Nobel physics prize awarded to 3 for topology work
STOCKHOLM - AP
AP PhotoBritish-born scientists David Thouless, Duncan Haldane and Michael Kosterlitz were awarded this year’s Nobel Prize in physics on Oct. 4 for studies on exotic matter that could result in improved materials for electronics or quantum computers.
The Royal Swedish Academy of Sciences cited the three for “theoretical discoveries of topological phase transitions and topological phases of matter.”
Topology is the study of properties of objects that aren’t changed when the objects are distorted. A doughnut and a coffee cup are equivalent topologically because they each have exactly one hole.
The academy said the laureates’ work in the 1970s and ‘80s opened the door to a previously unknown world where matter takes unusual states or phases.
“Their discoveries have brought about breakthroughs in the theoretical understanding of matter’s mysteries and created new perspectives on the development of innovative materials,” the academy said.

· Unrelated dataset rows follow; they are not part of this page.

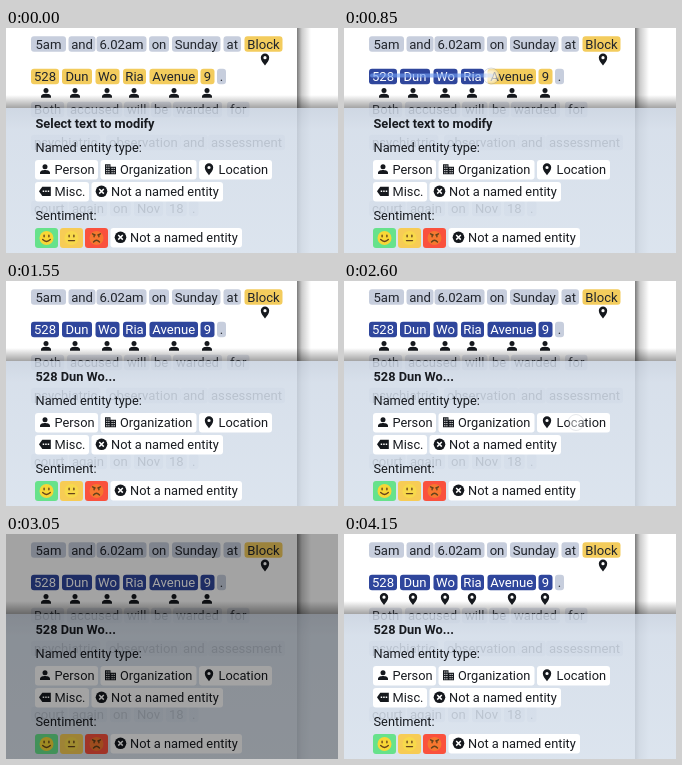
These frames come from a looping animation (332 px wide and 225 px high, 4.5 s). An HTML page:

```html
<!DOCTYPE html>
<html lang="en">
<head>
<meta charset="utf-8">
<title>Entity tagging</title>
<style>
  html, body { margin: 0; width: 100%; height: 100%; overflow: hidden; background: #fff; }
  svg { display: block; width: 332px; height: 225px; }
  text { font: 13.1px Roboto, sans-serif; fill: #20242b; }
  .panel text { font-size: 12.8px; fill: #181b20; }
  .panel .title { font-weight: 700; }
  .word rect { fill: #c7cedd; }
  .entity rect { fill: #f3cc5d; }
  .picked rect { fill: #2f469c; }
  .picked text { fill: #fff; }
  .behind rect { opacity: .5; }
  .behind text { fill: #41454d; }
</style>
</head>
<body>
<svg viewBox="0 0 332 225">
  <defs>
    <linearGradient id="edge">
      <stop offset="0" stop-color="#000" stop-opacity=".52"/>
      <stop offset=".35" stop-color="#000" stop-opacity=".2"/>
      <stop offset="1" stop-color="#000" stop-opacity="0"/>
    </linearGradient>
    <linearGradient id="lift" x2="0" y2="1">
      <stop offset="0" stop-color="#000" stop-opacity="0"/>
      <stop offset="1" stop-color="#000" stop-opacity=".36"/>
    </linearGradient>
    <linearGradient id="sheet" x2="0" y2="1">
      <stop offset="0" stop-color="#c6d0de"/>
      <stop offset=".15" stop-color="#d0dae7"/>
      <stop offset="1" stop-color="#d5dfeb"/>
    </linearGradient>
    <radialGradient id="glow">
      <stop offset=".55" stop-color="#fff" stop-opacity=".92"/>
      <stop offset="1" stop-color="#fff" stop-opacity=".35"/>
    </radialGradient>
    <g id="person">
      <circle cy="-2.6" r="2.5"/>
      <path d="M-5 4.8V3.5C-5 1.4-2 .7 0 .7S5 1.4 5 3.5V4.8Z"/>
    </g>
    <path id="pin" fill-rule="evenodd" d="M0 6C-2 3.4-4.2.8-4.2-1.8A4.2 4.2 0 0 1 4.2-1.8C4.2.8 2 3.4 0 6ZM0-3.4A1.6 1.6 0 1 0 0-.2A1.6 1.6 0 1 0 0-3.4Z"/>
    <g id="building">
      <path d="M-5.5-5H0V-2.6H5.5V5H-5.5Z"/>
      <path d="M-4.3-3.3H-1M-4.3-1H-1M-4.3 1.3H-1M-4.3 3.5H-1M1-.9H4.3M1 1.3H4.3M1 3.5H4.3" stroke="#fff" stroke-dasharray="1.2 .9"/>
    </g>
    <g id="label">
      <path d="M-6 0L-2.7-4.6H5.8V4.6H-2.7Z"/>
      <path d="M-2.3 0H4.4" stroke="#fff" stroke-width="1.5" stroke-dasharray="1.5 1"/>
    </g>
    <g id="cancel">
      <circle r="5.8"/>
      <path d="M-2.3-2.3L2.3 2.3M2.3-2.3L-2.3 2.3" stroke="#fff" stroke-width="1.5"/>
    </g>
  </defs>

  <rect width="332" height="225" fill="#fff"/>
  <rect x="291" width="14" height="225" fill="url(#edge)"/>
  <g id="page"></g>
  <path id="trail" fill="none" stroke="#6f9cf0" stroke-width="4" stroke-linecap="round"/>
  <rect y="67" width="332" height="13" fill="url(#lift)"/>
  <rect y="80" width="332" height="145" fill="url(#sheet)" opacity=".84"/>
  <g class="panel" id="panel">
    <text class="title" id="title" x="29.5" y="100"></text>
    <text x="29.5" y="124">Named entity type:</text>
    <text x="29.5" y="192">Sentiment:</text>
  </g>
  <rect id="dim" width="332" height="225"/>
  <circle id="touch" r="8" fill="url(#glow)" stroke="#8b93a3" stroke-opacity=".55" stroke-width=".8"/>
</svg>
<script>
const LOOP = 4500, STEP = 50;
const $ = id => document.getElementById(id);

function add(parent, tag, attrs, content) {
  const node = document.createElementNS('http://www.w3.org/2000/svg', tag);
  for (const key in attrs) node.setAttribute(key, attrs[key]);
  if (content) node.textContent = content;
  return parent.appendChild(node);
}

function icon(parent, name, x, y) {
  return add(parent, 'use', { href: '#' + name, x, y, fill: '#15181d' });
}

function word(label, left, right, baseline, kind = '') {
  const group = add($('page'), 'g', { class: 'word ' + kind });
  add(group, 'rect', { x: left, y: baseline - 12.3, width: right - left, height: 15.5, rx: 3 });
  add(group, 'text', { x: (left + right) / 2, y: baseline, 'text-anchor': 'middle' }, label);
  return { group, left };
}

word('5am', 25, 60, 20.5);
word('and', 62.5, 89.5, 20.5);
word('6.02am', 90.5, 140.5, 20.5);
word('on', 143, 163, 20.5);
word('Sunday', 166, 214.5, 20.5);
word('at', 217.5, 235, 20.5);
word('Block', 238.5, 276.5, 20.5, 'entity');
icon($('page'), 'pin', 259, 31.5);

const address = [
  ['528', 25, 53, 40], ['Dun', 56, 86, 69], ['Wo', 89.5, 113.5, 101],
  ['Ria', 117, 140, 128], ['Avenue', 143.5, 192, 168], ['9', 194.5, 208.5, 201]
].map(([label, left, right, iconX]) => ({
  ...word(label, left, right, 53, 'entity'),
  mark: icon($('page'), 'person', iconX, 65)
}));
word('.', 211, 220, 53);

// Text rows covered by the translucent panel: label and left edge
function coveredRow(baseline, words) {
  for (const [label, left] of words) {
    const group = add($('page'), 'g', { class: 'word behind' });
    const text = add(group, 'text', { x: left, y: baseline }, label);
    const box = add(group, 'rect', {
      x: left - 3, y: baseline - 12.3, width: text.getComputedTextLength() + 6, height: 15.5, rx: 3
    });
    group.insertBefore(box, text);
  }
}
coveredRow(86, [['Both', 28], ['accused', 64], ['will', 121], ['be', 148], ['warded', 170], ['for', 224]]);
coveredRow(119, [['psychiatric', 28], ['observation', 103], ['and', 177], ['assessment', 205]]);
coveredRow(185, [['court', 28], ['again', 66], ['on', 107], ['Nov', 131], ['18', 163], ['.', 186]]);

function button(label, left, right, top, iconName) {
  add($('panel'), 'rect', { x: left, y: top, width: right - left, height: 19.5, rx: 3, fill: '#fff' });
  icon($('panel'), iconName, left + 10, top + 9.3);
  add($('panel'), 'text', { x: left + 19.5, y: top + 14.3 }, label);
}
button('Person', 29, 92, 132, 'person');
button('Organization', 94.5, 190.5, 132, 'building');
button('Location', 193, 266, 132, 'pin');
button('Misc.', 29, 83, 154, 'label');
button('Not a named entity', 85.5, 217, 154, 'cancel');
button('Not a named entity', 104.5, 236, 200, 'cancel');

function face(left, back, skin, mouth) {
  add($('panel'), 'rect', { x: left, y: 200, width: 23, height: 20, rx: 3, fill: back });
  const head = add($('panel'), 'g', { transform: `translate(${left + 11.5} 210)` });
  add(head, 'circle', { r: 7, fill: skin });
  add(head, 'path', {
    d: 'M-2.4-2.8V-1.2M2.4-2.8V-1.2' + mouth, fill: 'none', stroke: '#65431b',
    'stroke-width': 1.4, 'stroke-linecap': 'round'
  });
}
face(29, '#67e28b', '#f8d736', 'M-3.8 1.6Q0 5.2 3.8 1.6');
face(54, '#f7cc55', '#f8d94b', 'M-3 2.6H3');
face(79, '#fa513d', '#f7772f', 'M-3 4Q0 .5 3 4M-4-4.2L-1.4-3M4-4.2L1.4-3');

const ramp = (t, from, to) => Math.min(1, Math.max(0, (t - from) / (to - from)));
const pulse = (t, on, full, fade, off) => ramp(t, on, full) * (1 - ramp(t, fade, off));

function render(t) {
  const swipe = 1 - (1 - ramp(t, 600, 1175)) ** 2;
  const x = 28 + 175 * swipe;
  const tapping = t >= 2000;

  for (const { group, left, mark } of address) {
    group.classList.toggle('picked', t >= 600 && x >= left + 4);
    mark.setAttribute('href', t >= 4150 ? '#pin' : '#person');
  }
  $('trail').setAttribute('d', `M28 47.5H${x}`);
  $('trail').setAttribute('opacity', .65 * pulse(t, 550, 600, 1200, 1450));
  $('title').textContent = t >= 1350 ? '528 Dun Wo...' : 'Select text to modify';

  $('touch').setAttribute('cx', tapping ? 232 : x);
  $('touch').setAttribute('cy', tapping ? 141.5 : 48);
  $('touch').setAttribute('opacity', tapping
    ? pulse(t, 2550, 2650, 2850, 3050)
    : .75 * pulse(t, 500, 600, 1200, 1400));

  const shade = t >= 3850 ? 0 : .36 * ramp(t, 2600, 2750) - .03 * ramp(t, 3450, 3550);
  $('dim').setAttribute('opacity', shade);
}

const start = performance.now();
function tick() {
  const t = (performance.now() - start) % LOOP;
  render(Math.floor(t / STEP) * STEP);
  requestAnimationFrame(tick);
}
tick();
</script>
</body>
</html>
```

The judges said there is now hope that “topological materials will be useful for new generations of electronics and superconductors or in future quantum computers,” the academy said.
Nobel judges often award discoveries made decades ago to make sure they withstand the test of time.
Thouless, 82, is a professor emeritus at the University of Washington. Haldane, 65, is a physics professor at Princeton University in New Jersey. Kosterlitz, 73, is a physics professor at Brown University in Providence, Rhode Island.
Speaking by a phone link to a news conference in Stockholm, Haldane said he was “very surprised and very gratified” by the award, adding the laureates stumbled onto the discoveries.
“Most of the big discoveries are really that way,” he said. “At least in theoretical things, you never set out to discover something new. You stumble on it and you have the luck to recognize what you’ve found is something very interesting.”
This year’s Nobel Prize announcements started Oct. 3 with the medicine award going to Japanese biologist Yoshinori Ohsumi for discoveries on autophagy, the process by which a cell breaks down and recycles content.
The chemistry prize will be announced on Oct. 5 and the Nobel Peace Prize on Oct. 7. The economics and literature awards will be announced next week.
Each prize has a purse of 8 million kronor ($930,000). The winners also collect a medal and a diploma at the award ceremonies on Dec. 10, the anniversary of prize founder Alfred Nobel’s death in 1896.